One other detail you may notice from the above projection is that Earth as a whole seems to get wetter. But please remember that all that extra rain is a product of something else: an increase in evaporation. So it’s quite possible to have an increase in warming-induced droughts in apparently ‘wet’ climate zones – especially if you take into account seasonal changes (like summer heat waves – that even lead to tundra droughts, and tundra wildfires).

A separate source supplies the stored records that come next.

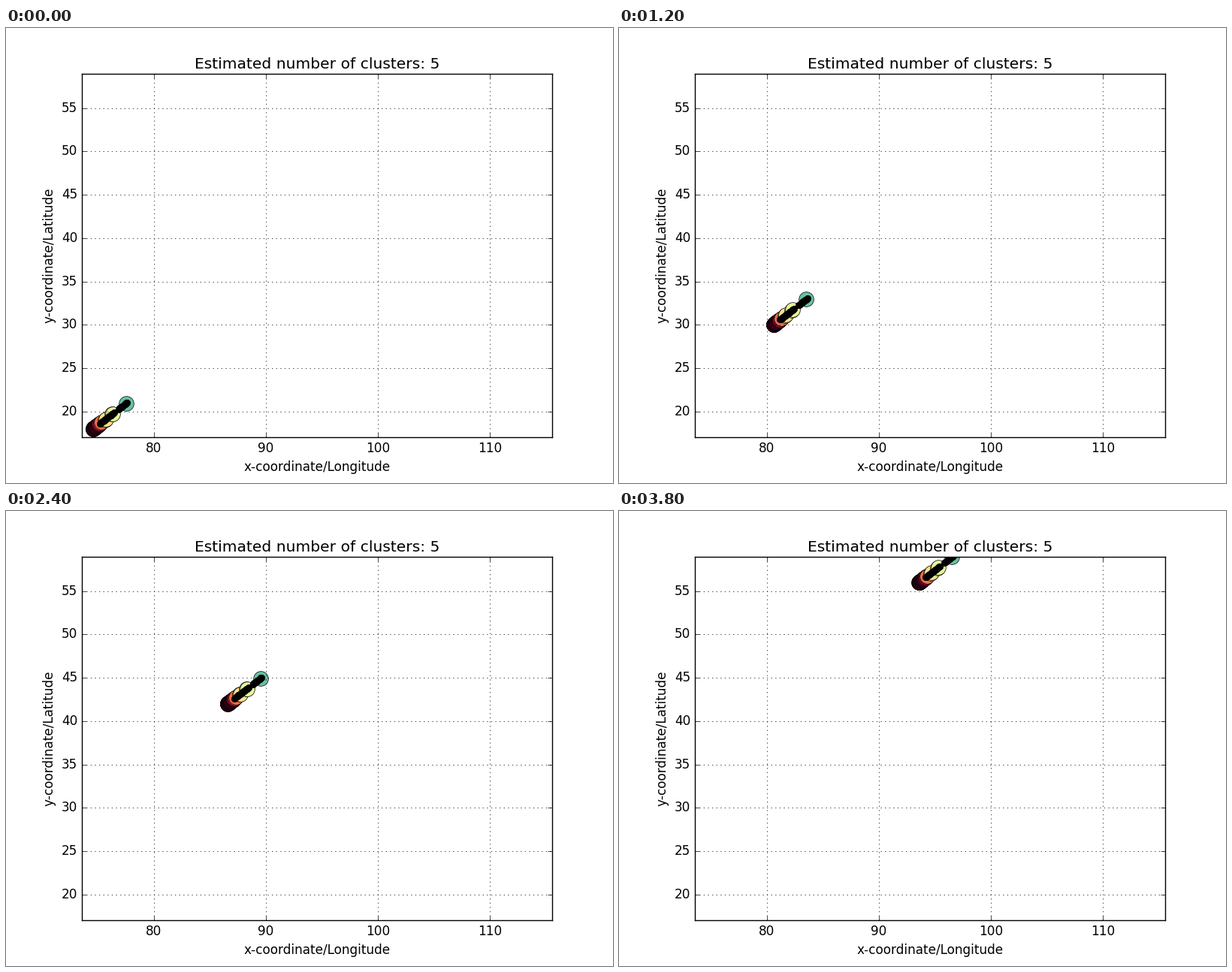
Write a matplotlib script that moves like this. It is 808 px wide and 606 px high and loops after 4000 ms.

```python
import numpy as np
import matplotlib.pyplot as plt
from matplotlib.animation import FuncAnimation

plt.style.use("classic")
plt.rcParams.update({
    "font.family": "DejaVu Sans",
    "figure.dpi": 101,
    "savefig.dpi": 101,
    "figure.facecolor": "white",
    "savefig.facecolor": "white",
})

FRAMES, INTERVAL = 20, 200
X0, Y0 = 74.58, 18.02       # first point at the start
VX, VY = 1.0, 2.0           # drift per frame
CORE, SMALL = 14, 6         # marker sizes

# Distances of the points along the diagonal, one array per cluster
clusters = [
    0.54 * np.linspace(0, 1, 30) ** 2,
    np.array([0.66, 0.72]),
    np.array([1.05, 1.11]),
    np.array([1.66, 1.72]),
    np.array([2.94]),
]
noise = np.concatenate([np.linspace(0.58, 1.84, 24), np.linspace(2.24, 3.03, 14)])

fig, ax = plt.subplots(figsize=(8, 6))
ax.set_xlim(73.56, 115.56)
ax.set_ylim(17, 59)
ax.set_xticks(range(80, 111, 10))
ax.set_yticks(range(20, 56, 5))
ax.grid(True)
ax.set_title(f"Estimated number of clusters: {len(clusters)}")
ax.set_xlabel("x-coordinate/Longitude")
ax.set_ylabel("y-coordinate/Latitude")


def dots(color, size):
    return ax.plot([], [], "o", markerfacecolor=color,
                   markeredgecolor="k", markersize=size)[0]


colors = plt.cm.Spectral(np.linspace(0, 1, len(clusters) + 1))
groups = [(dots(c, CORE), d) for c, d in zip(colors, clusters)]
groups.append((dots("k", SMALL), noise))


def update(i):
    for line, d in groups:
        line.set_data(X0 + VX * i + d, Y0 + VY * i + d)
    return [line for line, _ in groups]


anim = FuncAnimation(fig, update, frames=FRAMES, interval=INTERVAL,
                     repeat=True, repeat_delay=0)
plt.show()
```
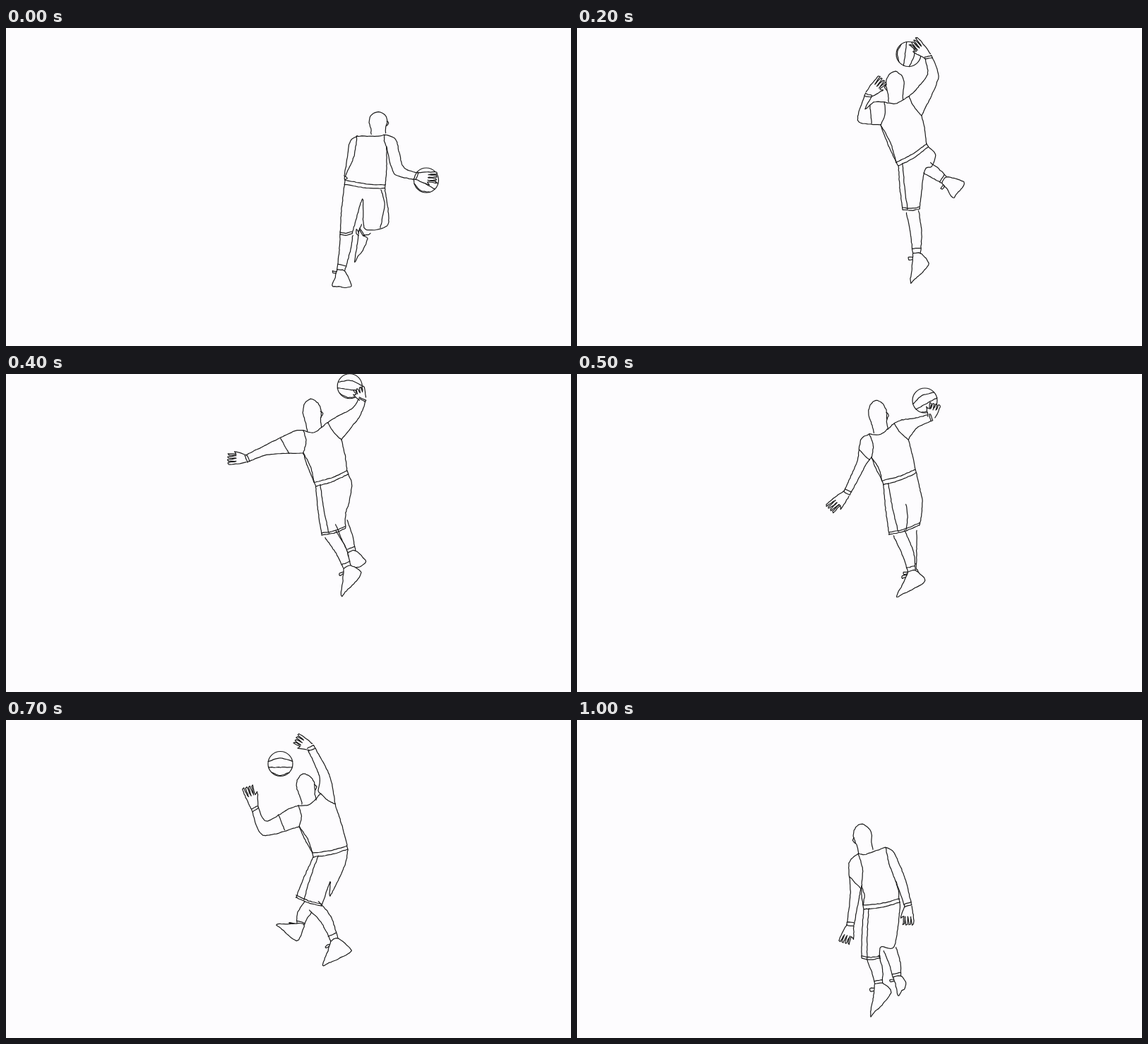
An HTML page with a canvas that plays this animation: 800 px wide and 450 px high, repeating every 1100 ms.

```html
<!DOCTYPE html>
<html lang="en">
<head>
<meta charset="utf-8">
<title>Line-drawn layup</title>
<style>
html, body { margin: 0; width: 100%; height: 100%; overflow: hidden; background: #fdfcfe; }
canvas { display: block; }
</style>
</head>
<body>
<canvas id="stage" width="800" height="450"></canvas>
<script>
const PAPER = '#fdfcfe', INK = '#1c1c1c', STEP = 100, BALL = 17.5;
const ctx = document.getElementById('stage').getContext('2d');

// head: neck, crown, ear side.  jersey: straps, armholes, hem ends (left, right).
// arms: shoulder, elbow, wrist, fingertips.  shorts: hem ends, then the right side.
// legs: start, calf, ankle, toe, heel.  ball: centre, turn.
const dribble = {
  ball: [595, 215.5, 0.5],
  head: [527, 150, 527, 119, 1],
  jersey: [497, 153, 536, 151, 480, 210, 539, 168, 480, 215, 537, 222],
  armL: [487, 161, 490, 184, 484, 210, 484, 210],
  armR: [552, 158, 556, 201, 582, 210, 610, 213],
  shorts: [473, 292, 490, 291, 541, 278, 508, 284, 505, 242],
  legA: [482, 293, 480, 313, 474, 343, 463, 366, 489, 365],
  legB: [510, 284, 508, 286, 503, 289, 494, 331, 512, 298],
  crease: [531, 229, 536, 250, 530, 283]
};
const gather = {
  ball: [469.5, 37, 1.7],
  head: [451, 104, 450, 62, -1],
  jersey: [435, 105, 470, 97, 430, 137, 488, 124, 452, 190, 495, 164],
  armL: [420, 105, 403, 123, 413, 94, 434, 73],
  armR: [480, 87, 504, 68, 497, 40, 475, 19],
  shorts: [461, 257, 485, 256, 508, 180, 502, 196, 492, 202],
  legA: [475, 260, 480, 290, 481, 319, 473, 361, 498, 333],
  legB: [496, 198, 508, 206, 520, 215, 534, 240, 548, 218]
};
const rise = {
  ball: [481, -3, 0.8],
  head: [443, 77, 439, 34, 1],
  jersey: [428, 74, 462, 67, 425, 106, 481, 93, 441, 156, 487, 139],
  armL: [412, 73, 372, 97, 353, 74, 347, 46],
  armR: [477, 56, 511, 39, 508, 9, 490, -2],
  shorts: [452, 229, 476, 223, 494, 152, 483, 184, 474, 196],
  legA: [463, 229, 480, 246, 492, 267, 498, 313, 513, 270],
  legB: [478, 198, 493, 214, 504, 227, 515, 250, 531, 238]
};
const cock = {
  ball: [492.5, 37.5, -0.5],
  head: [430, 82, 423, 38, 1],
  jersey: [414, 85, 449, 70, 417, 118, 469, 93, 432, 151, 479, 135],
  armL: [402, 93, 403, 126, 382, 169, 358, 192],
  armR: [460, 65, 481, 69, 502, 61, 506, 42],
  shorts: [442, 227, 485, 214, 485, 160, 489, 180, 488, 198],
  legA: [456, 225, 469, 255, 474, 279, 453, 316, 493, 292],
  legB: [472, 222, 473, 248, 475, 276, 460, 308, 488, 292],
  crease: [466, 184, 468, 205, 466, 220]
};
const release = {
  ball: [388.5, 62, 0],
  head: [429, 117, 421, 77, 1],
  jersey: [414, 121, 446, 104, 415, 151, 466, 119, 434, 188, 483, 178],
  armL: [400, 126, 366, 153, 352, 124, 343, 94],
  armR: [442, 100, 451, 79, 431, 38, 410, 27],
  shorts: [411, 251, 447, 263, 480, 205, 459, 249, 459, 229],
  legA: [436, 263, 453, 282, 465, 311, 449, 348, 489, 326],
  legB: [430, 262, 420, 276, 417, 289, 383, 290, 413, 312]
};
const follow = {
  ball: [362.5, 108.5, 1.2],
  head: [430, 158, 419, 117, -1],
  jersey: [415, 154, 443, 147, 415, 189, 466, 167, 430, 234, 477, 223],
  armL: [400, 150, 361, 145, 367, 114, 376, 92],
  armR: [443, 130, 446, 101, 421, 76, 398, 52],
  shorts: [419, 292, 459, 305, 478, 238, 472, 251, 464, 268],
  legA: [450, 307, 465, 328, 474, 356, 461, 401, 497, 371],
  legB: [423, 269, 415, 284, 408, 299, 376, 292, 399, 324]
};
const land = {
  head: [409, 187, 401, 148, -1],
  jersey: [398, 189, 437, 180, 403, 235, 452, 230, 405, 262, 456, 253],
  armL: [385, 203, 394, 245, 387, 291, 379, 316],
  armR: [449, 188, 458, 226, 469, 263, 468, 290],
  shorts: [403, 337, 429, 337, 457, 270, 449, 321, 430, 321],
  legA: [419, 336, 425, 355, 427, 373, 416, 420, 445, 384],
  legB: [443, 324, 450, 345, 453, 363, 456, 390, 466, 372]
};

const poses = [
  dribble, between(dribble, gather), gather, rise,
  { ...between(rise, cock), armL: [408, 81, 368, 108, 340, 120, 314, 119] },
  cock,
  { ...between(cock, release), ball: [446, 18, -0.2], armR: [444, 88, 470, 62, 465, 36, 448, 10] },
  release, follow, between(follow, land, 17), land
];

function between(from, to, drop = 0) {
  const pose = {};
  for (const part in from) {
    if (!to[part]) continue;
    pose[part] = from[part].map((v, i) => (v + to[part][i]) / 2 + (i % 2 ? drop : 0));
  }
  return pose;
}

const pairs = nums => nums.flatMap((v, i) => i % 2 ? [[nums[i - 1], v]] : []);
const add = (p, q, k = 1) => [p[0] + q[0] * k, p[1] + q[1] * k];
const mix = (p, q, t) => [p[0] + (q[0] - p[0]) * t, p[1] + (q[1] - p[1]) * t];
const gap = (p, q) => Math.hypot(q[0] - p[0], q[1] - p[1]);
const turn = ([x, y]) => [-y, x];
const dir = (p, q) => {
  const d = gap(p, q) || 1;
  return [(q[0] - p[0]) / d, (q[1] - p[1]) / d];
};

// Maps [share of the way, pixels aside] pairs to the stage.
const along = (p, q, shape) => {
  const side = turn(dir(p, q));
  return shape.map(([u, v]) => add(mix(p, q, u), side, v));
};

// One contour of a limb with the given half widths.
function edge(joints, widths, sign) {
  return joints.map((p, i) => {
    const a = joints[i - 1], b = joints[i + 1];
    const n1 = turn(dir(a || p, a ? p : b)), n2 = turn(dir(b ? p : a, b || p));
    const m = add(n1, n2), len = Math.hypot(...m) + 0.01;
    return add(p, m, sign * widths[i] * Math.min(2 / len, 1.5) / len);
  });
}

// Cardinal spline, cut into pieces of about three pixels.
function curve(pts) {
  const out = [pts[0]];
  for (let i = 0; i < pts.length - 1; i++) {
    const b = pts[i], c = pts[i + 1], a = pts[i - 1] || b, d = pts[i + 2] || c;
    const n = Math.ceil(gap(b, c) / 3);
    for (let j = 1; j <= n; j++) {
      const t = j / n;
      let p = mix(b, c, t * t * (3 - 2 * t));
      p = add(p, add(c, a, -1), 0.4 * t * (1 - t) ** 2);
      out.push(add(p, add(d, b, -1), 0.4 * t * t * (t - 1)));
    }
  }
  return out;
}

// Slight pencil tremor, fixed for each place on the sheet.
function tremor(x, y) {
  const n = Math.sin(x * 12.99 + y * 78.23) * 43758.5;
  return (n - Math.floor(n) - 0.5) * 0.8;
}

function trace(pts) {
  ctx.beginPath();
  for (const [x, y] of curve(pts)) ctx.lineTo(x + tremor(x, y), y + tremor(y, x));
}
function line(...pts) { trace(pts); ctx.stroke(); }
function cover(pts) { trace(pts); ctx.fill(); }
function shape(pts) { cover(pts); ctx.stroke(); }

function drawBall([x, y, spin]) {
  ctx.beginPath();
  ctx.arc(x, y, BALL, 0, 7);
  ctx.stroke();
  const place = (u, v) => [
    x + BALL * (u * Math.cos(spin) - v * Math.sin(spin)),
    y + BALL * (u * Math.sin(spin) + v * Math.cos(spin))
  ];
  for (const v of [-0.2, 0.28, 0.7]) {
    const u = Math.sqrt(1 - v * v);
    line(place(-u, v), place(0, v + (v - 0.28) * 0.55), place(u, v));
  }
}

function drawHand(wrist, tip, thumb) {
  const outline = [[0, -5]];
  for (let k = 0; k < 4; k++) {
    const v = k * 4 - 7;
    outline.push([0.55, v - 1], [0.95, v * 1.1 - 1], [1, v * 1.1 + 1]);
  }
  outline.push([0.55, 6], [0.65, 10], [0.35, 8], [0, 5]);
  shape(along(wrist, tip, outline.map(([u, v]) => [u, v * thumb])));
}

function drawArm(nums, strap, pit, sign) {
  const [shoulder, elbow, wrist, tip] = pairs(nums);
  const joints = [shoulder, elbow, wrist], widths = [0, 6.8, 5];
  const top = [strap, ...edge(joints, widths, sign)];
  const bottom = [pit, ...edge(joints, widths, -sign).slice(1)];
  if (gap(wrist, tip) < 1) return line(...top);
  cover([...top, ...bottom.reverse()]);
  bottom.reverse();
  line(...top);
  line(...bottom);
  if (sign > 0) line(mix(top[1], top[2], 0.45), mix(pit, bottom[1], 0.4));
  const side = turn(dir(wrist, tip))[0];
  drawHand(wrist, tip, side * sign < 0 ? -1 : 1);
  for (const t of [0, 0.1]) line(mix(top[3], top[2], t), mix(bottom[2], bottom[1], t));
}

function drawLeg(nums) {
  const [start, calf, ankle, toe, heel] = pairs(nums);
  const joints = [start, calf, ankle], widths = [9, 8, 5.5];
  let front = edge(joints, widths, 1), back = edge(joints, widths, -1);
  if (gap(front[2], heel) < gap(back[2], heel)) [front, back] = [back, front];
  cover([...front, ...[...back].reverse()]);
  line(...front);
  line(...back);
  line(mix(front[2], front[1], 0.25), mix(back[2], back[1], 0.25));

  const f = front[2], b = back[2];
  const inward = dir(toe, heel);
  shape([
    f, mix(f, toe, 0.45), add(mix(f, toe, 0.85), inward, -2), toe,
    add(toe, inward, 8), add(mix(toe, heel, 0.55), dir(heel, ankle), -2),
    heel, b, f
  ]);
  const out = dir(b, f), lace = mix(f, toe, 0.12);
  line(lace, add(lace, out, 6), add(mix(f, toe, 0.22), out, 5), mix(f, toe, 0.2));
}

function drawHead([nx, ny, cx, cy, ear]) {
  const neck = [nx, ny], crown = [cx, cy];
  shape(along(neck, crown, [
    [0, -10], [0.25, -10.5], [0.6, -13], [0.85, -10], [1, -3],
    [1, 3], [0.85, 10], [0.6, 13], [0.25, 10.5], [0.05, 11]
  ]));
  const s = Math.sign(ear) || 1;
  line(...along(neck, crown, [[0.58, 12 * s], [0.5, 15 * s], [0.38, 12 * s]]));
}

function drawClothes(pose, [strapL, strapR, pitL, pitR, hemL, hemR]) {
  const [nx, ny] = pose.head;
  const down = turn(dir(hemL, hemR));
  const bow = (p, q, v) => along(p, q, [[0, 0], [0.5, v], [1, 0]]);
  line(strapL, [nx, ny + 3], strapR);
  line(...bow(strapL, pitL, -4));
  line(...bow(strapR, pitR, 2));
  line(...bow(pitL, hemL, 1));
  line(...bow(pitL, hemL, -3));
  line(...bow(pitR, hemR, -1));
  line(...bow(hemL, hemR, 2));

  const waistL = add(hemL, down, 6), waistR = add(hemR, down, 5);
  line(hemL, waistL);
  line(hemR, waistR);
  line(...bow(waistL, waistR, 2));

  const [left, right, ...side] = pairs(pose.shorts);
  line(...bow(waistL, left, 1));
  line(waistR, ...side, right);
  for (const lift of [0, -3]) line(...bow(add(left, [0, lift]), add(right, [0, lift]), 2));
  if (gap(...pairs(pose.armL).slice(2)) > 1) {
    line(...bow(mix(waistL, waistR, 0.14), mix(left, right, 0.3), 1));
  }
  if (pose.crease) line(...pairs(pose.crease));
}

function drawPose(pose) {
  const jersey = pairs(pose.jersey);
  if (pose.ball) drawBall(pose.ball);
  drawLeg(pose.legB);
  drawLeg(pose.legA);
  drawArm(pose.armL, jersey[0], jersey[2], 1);
  drawArm(pose.armR, jersey[1], jersey[3], -1);
  drawHead(pose.head);
  drawClothes(pose, jersey);
}

function draw() {
  ctx.fillStyle = PAPER;
  ctx.fillRect(0, 0, 800, 450);
  ctx.strokeStyle = INK;
  ctx.lineWidth = 1.2;
  ctx.lineJoin = ctx.lineCap = 'round';
  drawPose(poses[Math.floor(performance.now() / STEP) % poses.length]);
  requestAnimationFrame(draw);
}
draw();
</script>
</body>
</html>
```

The Intertropical Convergence Zone is of course itself also not seasonally fixed. That’s why the ITCZ is more commonly known as the monsoon, or ‘rainy season’ – a band of often-heavy convective rainfall that crosses the equator four times per year en route to either its boreal or its austral summer maximum. Locally it tends to linger though as part of natural fluctuations like ENSO (then often-leading to floods) and generally the seasonal ITCZ migration is larger in the directions of continental land masses. Here is how the monsoon season ‘normally’ crosses the African tropics:

Seasonal ITCZ migration: monsoon over Amazon and Africa
Current climate average seasonal ITCZ migration, leading to monsoon seasons across Earth’s tropics. For rainforests especially the annual average ITCZ position is relevant. Where it passes quickly you may have seasonal forests are savanna, where it passes often or somehow lingers longer, you may have rainforests. Please note that the average position of the ITCZ is currently already just North of the equator. That’s because the northern hemisphere is ‘naturally warmer’, mainly due to surface heat transport to the North-Atlantic Ocean by the Gulf Stream. Land warming and Arctic amplification as a result of anthropogenic climate change will further emphasize this, first threatening the Amazon rainforest from the South – and in turn possibly later also the (southern) Congolese rainforests. Image source: BBC.

If the Amazon rainforest disappears (from the South, or the Southeast) then that may have major consequences for Africa too, as it’s not just the rainforest that grows where the ITCZ flows, but also the other way around (due to dense rainforest vegetation creating a convection pump, that sucks in the ITCZ). In other words, the ITCZ preference to increasingly linger North of the equator as a direct consequence of anthropogenic climate change may be amplified by climatic effects of the Amazon rainforest to savanna biome shift.

Although we have to emphasize that we are speculating here, it does make sense that this amplified northward migration of the ITCZ over South America will also influence the average position of the ITCZ over the tropical Atlantic – and in turn also over Africa.

Part of the semi-arid Sahel may get wetter, while the Congo Basin may actually dry out – and probably also from the South. Models meanwhile also show an East-West difference arising in Africa: East Africa will get more rain (although with large seasonal fluctuation) – while West Africa becomes more prone to droughts.

Back to the climate models, is back to one certainty: higher emissions, more drastic changes in tropical precipitation

But because science writers shouldn’t speculate too much, let’s end this one with what the actual climatologists say about tropical precipitation changes. In 2015 four researchers of the UK Met Office’s Hadley Centre published a study in Nature Climate Change, comparing different climate models.

They conclude that although all models show significant changes, they still differ in their geographic directions. However one thing is sure, they add: the total surface area of the tropics that will be subject to unprecedented changes, either drying or wetting, increases with the total anthropogenic greenhouse gas emissions.

The tropics are in for big changes, and for any ecosystem, whether rainforest, savanna, or anything else, change is never good.

© Rolf Schuttenhelm |

Comments are closed.